Is this business priority just ‘pie in the sky’?


I saw a fascinating discussion forum at the Independent Hotel Show at Olympia last week.

It was called ‘Smart Distribution in the Data Revolution’. It was very capably chaired by Carl Weldon of HOSPA; he challenged the panel on how to optimise revenue and build loyalty from the overwhelming tsunamis of data created by the wibbly-wobbly-web, technology and marketing.

Each member of the panel actively deprioritised the fear and pain of drowning in data with poignant lifesaving tips and guidance exemplified below.

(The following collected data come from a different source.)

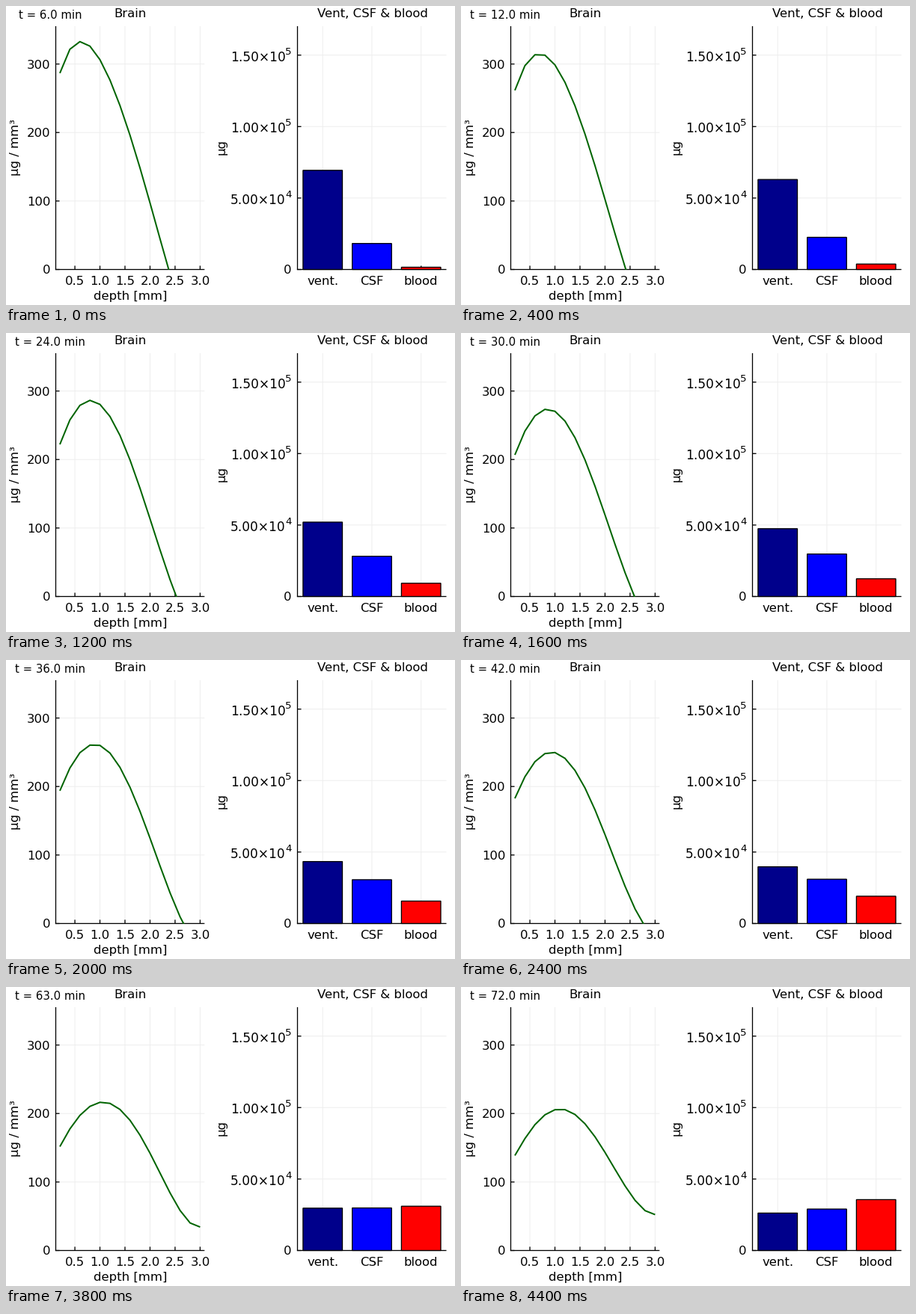
A matplotlib script that plays this animation: 600x400 px, repeating every 4600 ms.

```python
import matplotlib.pyplot as plt
import numpy as np
from matplotlib.animation import FuncAnimation
from matplotlib.patches import Rectangle

W, H, DPI = 600, 400, 100
FRAMES, STEP = 23, 200
PT = 72 / DPI
BASE, TOP = 352.5, 27
FONT = 16.45

# Key points: one row per key minute, polynomials run between them
KEY_MINUTES = [6, 18, 42, 72]
KEY_DEPTHS = [0.2, 0.6, 1.2, 2.0, 2.6, 3.0]
TISSUE = [
    [287, 333, 277, 97.5, -54, -116],
    [240.5, 296, 269, 108, -27, -86],
    [183, 236.5, 241.5, 130, 21.5, -19],
    [139, 184, 206, 143.5, 73.5, 52.7],
]
AMOUNTS = [[69.4, 18.2, 1.6], [57.2, 25.8, 6.4],
           [39.7, 31.0, 19.1], [26.2, 29.0, 35.6]]  # 1e3 µg


def blend(nodes, x):
    """Lagrange weights of the nodes at every x."""
    x = np.asarray(x)[:, None]
    cols = []
    for i, n in enumerate(nodes):
        rest = np.array(nodes[:i] + nodes[i + 1:])
        cols.append(np.prod((x - rest) / (n - rest), axis=1))
    return np.array(cols).T


depth = np.linspace(0.2, 3.0, 15)
minutes = 6 + 3.0 * np.arange(FRAMES)
in_time = blend(KEY_MINUTES, minutes)
tissue = in_time @ np.array(TISSUE) @ blend(KEY_DEPTHS, depth).T
amounts = in_time @ np.array(AMOUNTS)


def depth_x(d):
    return 58.6 + 66.93 * d


def conc_y(c):
    return BASE - 0.9163 * c


def amount_y(a):
    return BASE - 1.912 * a


plt.rcParams["font.family"] = "DejaVu Sans"
fig = plt.figure(figsize=(W / DPI, H / DPI), dpi=DPI, facecolor="white")
ax = fig.add_axes([0, 0, 1, 1])
ax.set_xlim(0, W)
ax.set_ylim(H, 0)
ax.axis("off")


def label(x, y, s, ha="center", size=FONT, **kw):
    return ax.text(x, y, s, ha=ha, va="baseline", fontsize=size * PT,
                   color="black", **kw)


def stroke(xs, ys, color="black", width=1.3, z=2):
    return ax.plot(xs, ys, color=color, lw=width * PT, zorder=z,
                   solid_capstyle="butt", snap=False)[0]


def panel(left, right, xticks, yticks):
    for x in xticks:
        stroke([x, x], [TOP, BASE], "#eeeeee", 1, 1)
        stroke([x, x], [BASE, BASE - 5])
    for y in yticks:
        if y < BASE:
            stroke([left, right], [y, y], "#eeeeee", 1, 1)
        stroke([left, left + 5], [y, y])
    stroke([left, left], [TOP, BASE + 0.6])
    stroke([left - 0.6, right], [BASE, BASE])


# Depth profile
depth_ticks = np.arange(0.5, 3.1, 0.5)
conc_ticks = np.arange(0, 301, 100)
panel(66.5, 265.3, depth_x(depth_ticks), conc_y(conc_ticks))
for d in depth_ticks:
    label(depth_x(d), 373, f"{d:.1f}")
for c in conc_ticks:
    label(59.3, conc_y(c) + 6, str(c), "right")
label(165.5, 15, "Brain")
label(166, 393.5, "depth [mm]")
label(17, 189, "µg / mm³", rotation=90, rotation_mode="anchor")
clock = label(59, 17, "", size=14.9)
curve = stroke([], [], "#006400", 2, 3)
curve.set_solid_joinstyle("round")
curve.set_clip_path(Rectangle((66.5, TOP), 198.8, BASE - TOP,
                              transform=ax.transData))

# Compartment bars
centers = 423.2 + 65.75 * np.arange(3)
levels = np.arange(0, 151, 50)
panel(389.5, 588.5, centers, amount_y(levels))
label(381.8, BASE + 6, "0", "right")
for a, mantissa, power in zip(levels[1:], ("5.00", "1.00", "1.50"), "455"):
    y = amount_y(a)
    label(373.5, y + 8, mantissa + "×10", "right", 17)
    label(381.8, y - 1, power, "right", 13.4)
label(489.5, 15, "Vent, CSF & blood")
label(293, 188.5, "µg", rotation=90, rotation_mode="anchor")
bars = []
for x, name, color in zip(centers, ("vent.", "CSF", "blood"),
                          ("#00008b", "#0000ff", "#ff0000")):
    label(x, 373, name)
    bars.append(ax.add_patch(Rectangle((x - 26.3, BASE), 52.6, 0, fc=color,
                                       ec="black", lw=1.3 * PT, zorder=3,
                                       snap=False)))


def draw(i):
    clock.set_text(f"t = {minutes[i]:.1f} min")
    curve.set_data(depth_x(depth), conc_y(tissue[i]) + 0.3)
    for bar, a in zip(bars, amounts[i]):
        bar.set_height(amount_y(a) - BASE)
    return [clock, curve, *bars]


anim = FuncAnimation(fig, draw, frames=FRAMES, interval=STEP, repeat=True,
                     repeat_delay=0, init_func=lambda: draw(0))
plt.show()
```
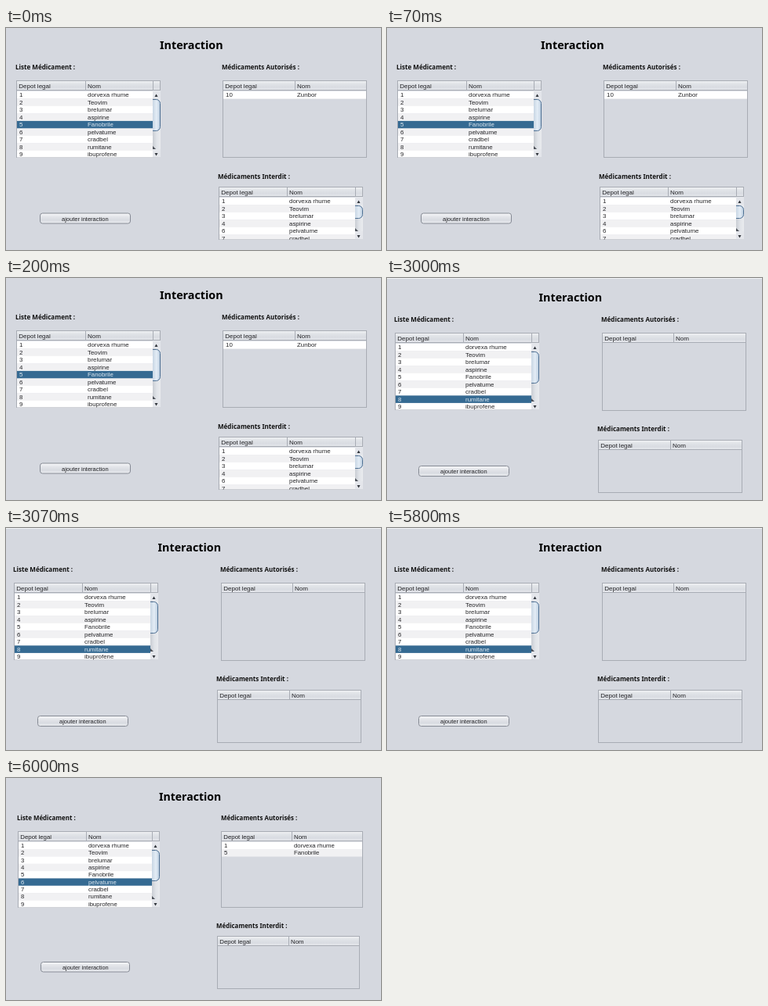
These frames come from a looping animation (478x284 px, 8990 ms). An HTML page with a canvas:

```html
<!DOCTYPE html>
<html lang="fr">
<head>
<meta charset="utf-8">
<title>Interaction</title>
<style>
html, body { margin: 0; width: 100%; height: 100%; overflow: hidden; background: #d5d8df; }
canvas { display: block; width: 478px; height: 284px; }
</style>
</head>
<body>
<canvas id="stage"></canvas>
<script>
const W = 478, H = 284, LOOP = 8990;
const canvas = document.getElementById('stage');
const ctx = canvas.getContext('2d');
const ratio = window.devicePixelRatio || 1;
canvas.width = Math.round(W * ratio);
canvas.height = Math.round(H * ratio);

const BOLD = '"Noto Sans", "Open Sans", sans-serif';
const PLAIN = '"Liberation Sans", Arial, sans-serif';
const BG = '#d5d8df', LINE = '#a8acb4', INK = '#242427', BLUE = '#356a92';

const drugs = ['dorvexa rhume', 'Teovim', 'brelumar', 'aspirine', 'Fanobrile',
  'pelvatume', 'cradbel', 'rumitane', 'ibuprofene', 'Zunbor'];
const all = [1, 2, 3, 4, 5, 6, 7, 8, 9];

// Table boxes: x, y, width, height, column divider
const scenes = [
  {
    start: 0, title: [196, 27.4], scale: 1,
    labels: [[12, 53.2], [275, 53.2], [270, 193]],
    button: [43, 236.5, 116, 14],
    tables: [
      { box: [13, 67, 184, 99, 101], rows: all, selected: 5, thumb: [24, 41] },
      { box: [276, 67, 184, 99, 368], rows: [10] },
      { box: [271, 203, 184, 68, 358], rows: [1, 2, 3, 4, 6, 7], thumb: [24, 17] }
    ]
  },
  {
    start: 3000, title: [193.5, 30.4], scale: 1, topLine: true,
    labels: [[9, 55.8], [273, 55.8], [268, 196]],
    button: [40, 240, 116, 14],
    tables: [
      { box: [10, 70, 184, 99, 97], rows: all, selected: 8, thumb: [24, 41] },
      { box: [274, 70, 184, 100, 365], rows: [] },
      { box: [269, 207, 184, 68, 361], rows: [] }
    ]
  },
  {
    start: 6000, title: [195, 28.8], scale: 0.984,
    labels: [[14, 53.8], [274, 53.8], [268, 192]],
    button: [44, 235, 114, 13.5],
    tables: [
      { box: [15, 68, 181, 98, 102], rows: all, selected: 6, thumb: [24, 40] },
      { box: [274, 68, 181, 98, 364], rows: [1, 5] },
      { box: [269, 202, 182, 68, 360], rows: [] }
    ]
  }
];
const captions = ['Liste Médicament :', 'Médicaments Autorisés :', 'Médicaments Interdit :'];

function rect(x, y, w, h, fill) {
  ctx.fillStyle = fill;
  ctx.fillRect(x, y, w, h);
}

function frame(x, y, w, h, color) {
  ctx.strokeStyle = color;
  ctx.lineWidth = 1;
  ctx.strokeRect(x + 0.5, y + 0.5, w - 1, h - 1);
}

function text(str, x, y, font, color = INK) {
  ctx.font = font;
  ctx.fillStyle = color;
  ctx.fillText(str, x, y);
}

function shade(x0, y0, x1, y1, ...colors) {
  const g = ctx.createLinearGradient(x0, y0, x1, y1);
  colors.forEach((c, i) => g.addColorStop(i / (colors.length - 1), c));
  return g;
}

function triangle(color, ...points) {
  ctx.fillStyle = color;
  ctx.beginPath();
  points.forEach(p => ctx.lineTo(...p));
  ctx.fill();
}

function arrow(x, y, dir) {
  const base = y - dir * 1.5;
  triangle('#30343b', [x - 2, base], [x + 2, base], [x, y + dir * 2]);
}

function scrollbar(x, y, h, thumbTop, length) {
  const w = 10, right = x + w - 0.5, end = y + h - 11;
  rect(x, y, w, h, shade(x, 0, x + w, 0, '#c9cdd3', '#e0e3e8', '#e9ebee'));
  rect(x, y, w, 10, '#e4e6eb');
  rect(x, end, w, 11, '#e4e6eb');
  triangle('#4c5058', [x, end - 4], [x + 4, end], [x, end]);

  // The thumb is outlined on its rounded side only
  const top = thumbTop + 0.5, bottom = thumbTop + length - 0.5;
  ctx.beginPath();
  ctx.moveTo(x, top);
  ctx.arcTo(right, top, right, bottom, 5);
  ctx.arcTo(right, bottom, x, bottom, 5);
  ctx.lineTo(x, bottom);
  ctx.fillStyle = shade(x, 0, x + w, 0, '#c8d6e4', '#e4edf6', '#b4c8dc');
  ctx.fill();
  ctx.strokeStyle = '#4f7093';
  ctx.lineWidth = 1;
  ctx.stroke();

  arrow(x + 4.5, y + 6.5, -1);
  arrow(x + 4.5, y + h - 4.5, 1);
}

function table({ box: [x, y, w, h, split], rows, selected, thumb }, scale) {
  const head = 13.9 * scale, pitch = 9.5 * scale;
  const right = thumb ? x + w - 10 : x + w - 1;
  const cell = `${7.9 * scale}px ${PLAIN}`;
  const headFont = `${8 * scale}px ${PLAIN}`;

  frame(x, y, w, h, LINE);
  ctx.save();
  ctx.beginPath();
  ctx.rect(x, y, w, h - 0.5);
  ctx.clip();
  rows.forEach((id, i) => {
    const ry = y + head + i * pitch;
    const active = id === selected;
    const fill = active ? BLUE : i % 2 ? '#f1f1f3' : '#ffffff';
    rect(x + 1, ry, right - x - 1, pitch + 0.2, fill);
    const color = active ? '#dfe9f1' : INK;
    text(String(id), x + 4, ry + 7.3 * scale, cell, color);
    text(drugs[id - 1], split + 3, ry + 7.3 * scale, cell, color);
  });

  const hh = Math.round(head) - 1;
  rect(x, y, w, hh, shade(0, y, 0, y + hh, '#f3f4f6', '#e1e4e8', '#d9dce2', '#e8eaee'));
  rect(x, y + hh - 1, w, 1, '#a5a9b1');
  frame(x, y, w, hh, LINE);
  rect(split, y + 1, 1, hh - 1, '#a9adb5');
  if (thumb) {
    rect(right, y + 1, 1, hh - 1, '#a9adb5');
    scrollbar(right, y + hh, h - hh, y + thumb[0], thumb[1]);
  }
  text('Depot legal', x + 3.3, y + 9.7, headFont);
  text('Nom', split + 3, y + 9.7, headFont);
  ctx.restore();
}

function button([x, y, w, h], scale) {
  ctx.beginPath();
  ctx.roundRect(x + 0.5, y + 0.5, w - 1, h - 1, 3);
  ctx.fillStyle = shade(0, y, 0, y + h, '#fafbfc', '#e4e6ea', '#d8dbe1', '#eff0f3');
  ctx.fill();
  ctx.strokeStyle = '#858a94';
  ctx.lineWidth = 1;
  ctx.stroke();
  text('ajouter interaction', x + 28, y + 10, `${7.5 * scale}px ${PLAIN}`);
}

function draw(scene) {
  const { scale } = scene;
  ctx.setTransform(canvas.width / W, 0, 0, canvas.height / H, 0, 0);
  rect(0, 0, W, H, BG);
  if (scene.topLine) rect(0, 0, W, 1, '#eff1f4');
  text('Interaction', ...scene.title, `bold ${14.3 * scale}px ${BOLD}`, '#000');
  captions.forEach((c, i) =>
    text(c, ...scene.labels[i], `bold ${8.05 * scale}px ${BOLD}`, '#111'));
  scene.tables.forEach(t => table(t, scale));
  button(scene.button, scale);
}

const origin = performance.now();
function tick() {
  const t = (performance.now() - origin) % LOOP;
  draw(scenes.findLast(s => t >= s.start) || scenes[0]);
  requestAnimationFrame(tick);
}
tick();
</script>
</body>
</html>
```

Firstly however let me share with you my frustration and the reason for this post. I didn’t get chance to share what I believe is a really important question that evolved right at the end of the session from the discussion and brilliant points they all made, some key ones being:

  • Bringing together disparate data silos – Ally Dombey
  • Knowing who the customer is – Ally Dombey
  • OTAs to the rescue! – offloading spare occupancy – Ally Dombey
  • Never mind the big data, it’s the small data that is crucial – Luis del Olmo
  • The essence of business is the customer – Luis del Olmo
  • Don’t focus on the data, focus on the outcomes – Tim Unwin
  • Crucial is clarity of knowing where you want the business to go – data is the servant – Michael Heyward
  • Revenue Management has to dovetail with Sales, Marketing, Ops, Front desk, Banqueting etc etc – Michael Heyward.

The question that therefore evolved which I didn’t have chance to share with the audience because Carl had to close the session promptly is this… if you really want to put the customer, guest or consumer at the heart of the business, if you really want to treat people/customers how they want to be treated (not how you think they want to be treated, whether Revenue, Sales, Marketing, Ops management) HOW DO YOU GET THE KNOWLEDGE ON THESE PEOPLE?

… amplifying further, what is the tiny data that matters, how do you find out the emotional triggers that enable you to impress, influence and motivate customers better than the competition. And be able to keep doing it.

Obviously there are some crucial strategies and techniques that do this, cerebral and technological, whatever the size of the business.

As a taster, the advice the panellists all shared suggests a process and attitude which I’ve started to describe in the signature visual.

I’d be interested in people’s thoughts, nuggets and contributions in the interests of sharing best practice, as it might be obvious to data and crm specialists but not to other business folk.

So any company that doesn’t vigorously pursue this vision can only ever pay lip service to ‘customercentricity’ (hate that word) nirvana and never really treat their customers how they want to be treated.